According to Smithsonian, sequins were originally made of metal, which made highly sequined garments very heavy.
In the 1930s, a process to electroplate gelatin (hello, Jell-O…) produced a lighter-weight version of the shiny metal disks. But one major obstacle (besides the color being lead-based) was that the gelatin sequins were finicky; they would melt if they got wet or too warm. So getting caught in a thunderstorm could leave you in a sequinless sheath. Or, as the blog Fashion Preserved mentioned, “missing sequins can tell tales.” For instance, the warmth of a dance partner’s clammy hand on the back of a dress could melt the sequins. While not viable for their longevity on clothing, today they’ve become known for their edibility; it’s easy to find recipes to make palatable (although definitely not vegan) sequins from gelatin to decorate cakes and assorted baked goods.
Vintage French gelatin sequins, 60 to 100 years old. (Wikimedia Commons)
The guy behind our contemporary understanding of sequins is Herbert Lieberman. After realizing that gelatin sequins wouldn’t do the trick, he worked with Eastman Kodak, a company that had begun using acetate in its film stock in the 1930s (acetate film is a specific type of plastic material called cellulose acetate) to develop acetate sequins. They looked beautiful but were still fragile. As Lieberman told Fanzine magazine:

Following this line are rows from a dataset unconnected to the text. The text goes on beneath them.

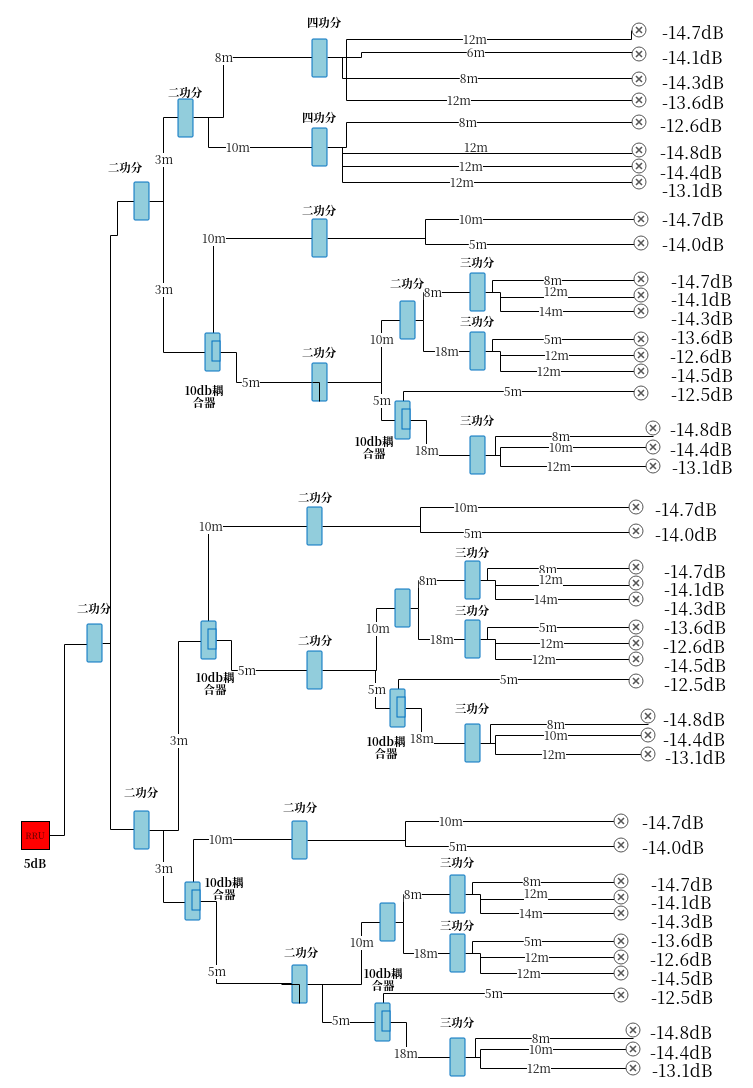
<!DOCTYPE html>
<html lang="zh">
<head>
<meta charset="utf-8">
<title>功分系统图</title>
<style>
:root{--paper:#fff;--ink:#000;--node:#92cddc;--edge:#0070c0;--source:#f00;--length:#111;--aerial:#555}
*{box-sizing:border-box}
body{margin:0;background:var(--paper)}
.diagram{position:relative;width:753px;height:1088px;overflow:hidden;color:var(--ink);font-family:"Noto Serif CJK SC","Noto Serif CJK JP",serif}
.wiring{position:absolute;left:0;top:0}
.wires{fill:none;stroke:var(--ink)}
.nodes{fill:var(--node);stroke:var(--edge)}
.aerials{fill:var(--paper);stroke:var(--aerial)}
.nodes,.aerials{transform:translate(-.5px,-.5px)}
.branch{position:absolute;left:calc(var(--x,0)*1px);top:calc(var(--y,0)*1px)}
.levels{position:absolute;left:calc(var(--dx,0)*1px);top:calc(var(--dy,0)*1px)}
span,b,em{position:absolute;left:calc(var(--x)*1px);top:calc(var(--y)*1px);white-space:nowrap}
span{padding-bottom:2px;transform:translate(calc(-50% + 1px),-7px);background:var(--paper);color:var(--length);font-size:12px;line-height:12px}
span.tight{padding:0}
b{transform:translate(-50%,-50%);font-size:11.4px;line-height:14px}
b.coupler{width:44px;line-height:12px;text-align:center;transform:translate(-50%,-6px)}
em{font-style:normal;font-size:17.4px;line-height:18px;transform:translateY(-15px)}
.source{font-size:9px;font-weight:400;color:#500}
</style>
</head>
<body>
<main class="diagram">
<svg class="wiring" width="753" height="1088" viewBox="0 0 753 1088" aria-hidden="true">
<defs>
<rect id="splitter" width="15" height="38" rx="1"/>
<g id="coupler"><rect width="15" height="38" rx="1"/><rect x="7" y="8" width="8" height="20"/></g>
<g id="aerial"><circle r="7"/><path d="M-3-3L3 3M3-3L-3 3" stroke-width="1.6"/></g>
<g id="branch">
<path class="wires" d="M327 238H425M634 219H425V244H634M327 382H381V320H400M415 320H423V292H470M423 320V351H470M485 292H500V311H634M492 292V280H634M500 297H634M485 351H500V371H634M492 351V339H634M500 355H634M403 401V391H634M410 420H426V455H470M485 455H500M495 455V436H653M646 447H500V466H646"/>
<g class="nodes">
<use href="#splitter" x="312" y="219"/><use href="#splitter" x="312" y="363"/><use href="#splitter" x="400" y="301"/><use href="#splitter" x="470" y="273"/><use href="#splitter" x="470" y="332"/><use href="#splitter" x="470" y="436"/><use href="#coupler" x="395" y="401"/>
</g>
<g class="aerials">
<use href="#aerial" x="641" y="219"/><use href="#aerial" x="641" y="243"/><use href="#aerial" x="641" y="279"/><use href="#aerial" x="641" y="295"/><use href="#aerial" x="641" y="311"/><use href="#aerial" x="641" y="339"/><use href="#aerial" x="641" y="355"/><use href="#aerial" x="641" y="371"/><use href="#aerial" x="641" y="393"/><use href="#aerial" x="653" y="428"/><use href="#aerial" x="653" y="447"/><use href="#aerial" x="653" y="466"/>
</g>
</g>
</defs>
<g transform="translate(.5 .5)">
<path class="wires" d="M49 835H64V644H87M102 643H110M134 201H117V235H110V829H134M149 201H163M178 117H163V352H205M193 117H223V57H312M208 117V147H312M327 57H361V52H632M346 57V39H631V30M342 57V78H632M346 57V100H632M327 147H346V122H632M342 147V182H632M342 153H632M342 166H632M149 830H178V641H201M163 830V902H185"/>
<path class="wires" d="M213 333V238H312M220 352H236V382H312M381 382V420H395M208 621V526H308M216 640H231V670H308M375 670V708H390M193 882V839H292M200 901H216V983H292M322 984V1022H375"/>
<use href="#branch"/>
<use href="#branch" x="-5" y="288"/>
<use href="#branch" x="-20" y="602"/>
<path class="wires" d="M312 382H319V401M281 984H299V1003"/>
<g class="nodes">
<use href="#splitter" x="312" y="39"/><use href="#splitter" x="312" y="128"/><use href="#splitter" x="178" y="99"/><use href="#splitter" x="134" y="182"/><use href="#splitter" x="87" y="624"/><use href="#splitter" x="134" y="811"/>
<use href="#coupler" x="205" y="333"/><use href="#coupler" x="201" y="621"/><use href="#coupler" x="185" y="882"/>
</g>
<g class="aerials">
<use href="#aerial" x="639" y="30"/><use href="#aerial" x="639" y="54"/><use href="#aerial" x="639" y="79"/><use href="#aerial" x="639" y="100"/><use href="#aerial" x="639" y="122"/><use href="#aerial" x="639" y="150"/><use href="#aerial" x="639" y="166"/><use href="#aerial" x="639" y="182"/>
</g>
<rect x="21" y="821" width="28" height="28" fill="var(--source)" stroke="var(--ink)"/>
</g>
</svg>

<section class="trunk">
<b class="source" style="--x:35;--y:836">RRU</b>
<b style="--x:35;--y:863">5dB</b>
<b style="--x:94;--y:608">二功分</b>
<b style="--x:125;--y:167">二功分</b>
<b style="--x:141;--y:792">二功分</b>
<b style="--x:185;--y:92">二功分</b>
<b style="--x:324;--y:22">四功分</b>
<b style="--x:319;--y:117">四功分</b>
<span style="--x:163;--y:160">3m</span>
<span style="--x:163;--y:290">3m</span>
<span style="--x:178;--y:741">3m</span>
<span style="--x:163;--y:869">3m</span>
<span style="--x:223;--y:58">8m</span>
<span style="--x:237;--y:148">10m</span>
<span style="--x:474;--y:40">12m</span>
<span style="--x:475;--y:53">6m</span>
<span style="--x:468;--y:79">8m</span>
<span style="--x:458;--y:101">12m</span>
<span style="--x:467;--y:123">8m</span>
<span class="tight" style="--x:475;--y:148">12m</span>
<span style="--x:470;--y:167">12m</span>
<span style="--x:461;--y:183">12m</span>
<div class="levels">
<em style="--x:662;--y:38">-14.7dB</em>
<em style="--x:662;--y:63">-14.1dB</em>
<em style="--x:662;--y:88">-14.3dB</em>
<em style="--x:662;--y:108">-13.6dB</em>
<em style="--x:660;--y:131">-12.6dB</em>
<em style="--x:660;--y:158">-14.8dB</em>
<em style="--x:660;--y:178">-14.4dB</em>
<em style="--x:662;--y:196">-13.1dB</em>
</div>
</section>

<section class="branch">
<b style="--x:319;--y:210">二功分</b>
<b style="--x:319;--y:352">二功分</b>
<b style="--x:407;--y:283">二功分</b>
<b style="--x:477;--y:262">三功分</b>
<b style="--x:477;--y:321">三功分</b>
<b style="--x:477;--y:420">三功分</b>
<b class="coupler" style="--x:204;--y:390">10db耦<br>合器</b>
<b class="coupler" style="--x:374;--y:441">10db耦<br>合器</b>
<span style="--x:213;--y:239">10m</span>
<span style="--x:250;--y:383">5m</span>
<span style="--x:470;--y:220">10m</span>
<span style="--x:477;--y:245">5m</span>
<span style="--x:381;--y:340">10m</span>
<span style="--x:381;--y:401">5m</span>
<span style="--x:432;--y:293">8m</span>
<span style="--x:446;--y:352">18m</span>
<span style="--x:552;--y:281">8m</span>
<span style="--x:555;--y:292">12m</span>
<span style="--x:550;--y:312">14m</span>
<span style="--x:552;--y:340">5m</span>
<span style="--x:556;--y:356">12m</span>
<span style="--x:548;--y:372">12m</span>
<span style="--x:512;--y:392">5m</span>
<span style="--x:426;--y:451">18m</span>
<span style="--x:560;--y:437">8m</span>
<span style="--x:560;--y:448">10m</span>
<span style="--x:558;--y:467">12m</span>
<div class="levels">
<em style="--x:662;--y:225">-14.7dB</em>
<em style="--x:662;--y:250">-14.0dB</em>
<em style="--x:671;--y:287">-14.7dB</em>
<em style="--x:671;--y:305">-14.1dB</em>
<em style="--x:671;--y:324">-14.3dB</em>
<em style="--x:671;--y:343">-13.6dB</em>
<em style="--x:670;--y:362">-12.6dB</em>
<em style="--x:671;--y:381">-14.5dB</em>
<em style="--x:671;--y:400">-12.5dB</em>
<em style="--x:670;--y:435">-14.8dB</em>
<em style="--x:670;--y:455">-14.4dB</em>
<em style="--x:672;--y:473">-13.1dB</em>
</div>
</section>

<section class="branch" style="--x:-5;--y:288">
<b style="--x:320;--y:209">二功分</b>
<b style="--x:320;--y:352">二功分</b>
<b style="--x:477;--y:264">三功分</b>
<b style="--x:477;--y:322">三功分</b>
<b style="--x:477;--y:420">三功分</b>
<b class="coupler" style="--x:220;--y:389">10db耦<br>合器</b>
<b class="coupler" style="--x:391;--y:453">10db耦<br>合器</b>
<span style="--x:215;--y:239">10m</span>
<span style="--x:251;--y:383">5m</span>
<span style="--x:470;--y:220">10m</span>
<span style="--x:477;--y:246">5m</span>
<span style="--x:382;--y:341">10m</span>
<span style="--x:381;--y:402">5m</span>
<span style="--x:432;--y:293">8m</span>
<span style="--x:446;--y:352">18m</span>
<span style="--x:552;--y:282">8m</span>
<span style="--x:555;--y:292">12m</span>
<span style="--x:550;--y:312">14m</span>
<span style="--x:552;--y:340">5m</span>
<span style="--x:556;--y:356">12m</span>
<span style="--x:548;--y:372">12m</span>
<span style="--x:513;--y:392">5m</span>
<span style="--x:426;--y:451">18m</span>
<span style="--x:560;--y:437">8m</span>
<span style="--x:560;--y:448">10m</span>
<span style="--x:558;--y:467">12m</span>
<div class="levels" style="--dx:-2;--dy:2">
<em style="--x:662;--y:225">-14.7dB</em>
<em style="--x:662;--y:250">-14.0dB</em>
<em style="--x:671;--y:287">-14.7dB</em>
<em style="--x:671;--y:305">-14.1dB</em>
<em style="--x:671;--y:324">-14.3dB</em>
<em style="--x:671;--y:343">-13.6dB</em>
<em style="--x:670;--y:362">-12.6dB</em>
<em style="--x:671;--y:381">-14.5dB</em>
<em style="--x:671;--y:400">-12.5dB</em>
<em style="--x:670;--y:435">-14.8dB</em>
<em style="--x:670;--y:455">-14.4dB</em>
<em style="--x:672;--y:473">-13.1dB</em>
</div>
</section>

<section class="branch" style="--x:-20;--y:602">
<b style="--x:320;--y:205">二功分</b>
<b style="--x:321;--y:350">二功分</b>
<b style="--x:477;--y:260">三功分</b>
<b style="--x:477;--y:323">三功分</b>
<b style="--x:477;--y:420">三功分</b>
<b class="coupler" style="--x:244;--y:280">10db耦<br>合器</b>
<b class="coupler" style="--x:403;--y:371">10db耦<br>合器</b>
<span style="--x:240;--y:238">10m</span>
<span style="--x:236;--y:370">5m</span>
<span style="--x:470;--y:220">10m</span>
<span style="--x:477;--y:245">5m</span>
<span style="--x:381;--y:341">10m</span>
<span style="--x:360;--y:419">5m</span>
<span style="--x:432;--y:293">8m</span>
<span style="--x:445;--y:352">18m</span>
<span style="--x:551;--y:280">8m</span>
<span style="--x:555;--y:292">12m</span>
<span style="--x:550;--y:312">14m</span>
<span style="--x:552;--y:340">5m</span>
<span style="--x:556;--y:356">12m</span>
<span style="--x:548;--y:372">12m</span>
<span style="--x:513;--y:392">5m</span>
<span style="--x:425;--y:452">18m</span>
<span style="--x:560;--y:437">8m</span>
<span style="--x:560;--y:448">10m</span>
<span style="--x:558;--y:467">12m</span>
<div class="levels" style="--dy:1">
<em style="--x:662;--y:225">-14.7dB</em>
<em style="--x:662;--y:250">-14.0dB</em>
<em style="--x:671;--y:287">-14.7dB</em>
<em style="--x:671;--y:305">-14.1dB</em>
<em style="--x:671;--y:324">-14.3dB</em>
<em style="--x:671;--y:343">-13.6dB</em>
<em style="--x:670;--y:362">-12.6dB</em>
<em style="--x:671;--y:381">-14.5dB</em>
<em style="--x:671;--y:400">-12.5dB</em>
<em style="--x:670;--y:435">-14.8dB</em>
<em style="--x:670;--y:455">-14.4dB</em>
<em style="--x:672;--y:473">-13.1dB</em>
</div>
</section>
</main>
</body>
</html>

“The light would penetrate through the color, hit the silver, and reflect back,” he says. “Like you painted a mirror with nail polish.” Brilliant, but brittle. “Acetate will crack like glass. The harder the plastic, the nicer the sequin’s going to be.”
In 1952, DuPont invented Mylar and that changed the sequin game yet again. The largest sequin producer, the Lieberman-owned company Algy Trimmings Co., now based in Hallandale Beach, Florida, adopted the transparent polyester film. Mylar surrounded the plastic colored sequin and protected it from the washing machine. Voila! Or, sort of.
Eventually the Mylar-acetate combination was discarded for vinyl plastic. More durable and cost effective, yes. (Although we now know that eventually the vinyl plastic curls and loses its shape.) Just as sparkly? Not quite, but good enough.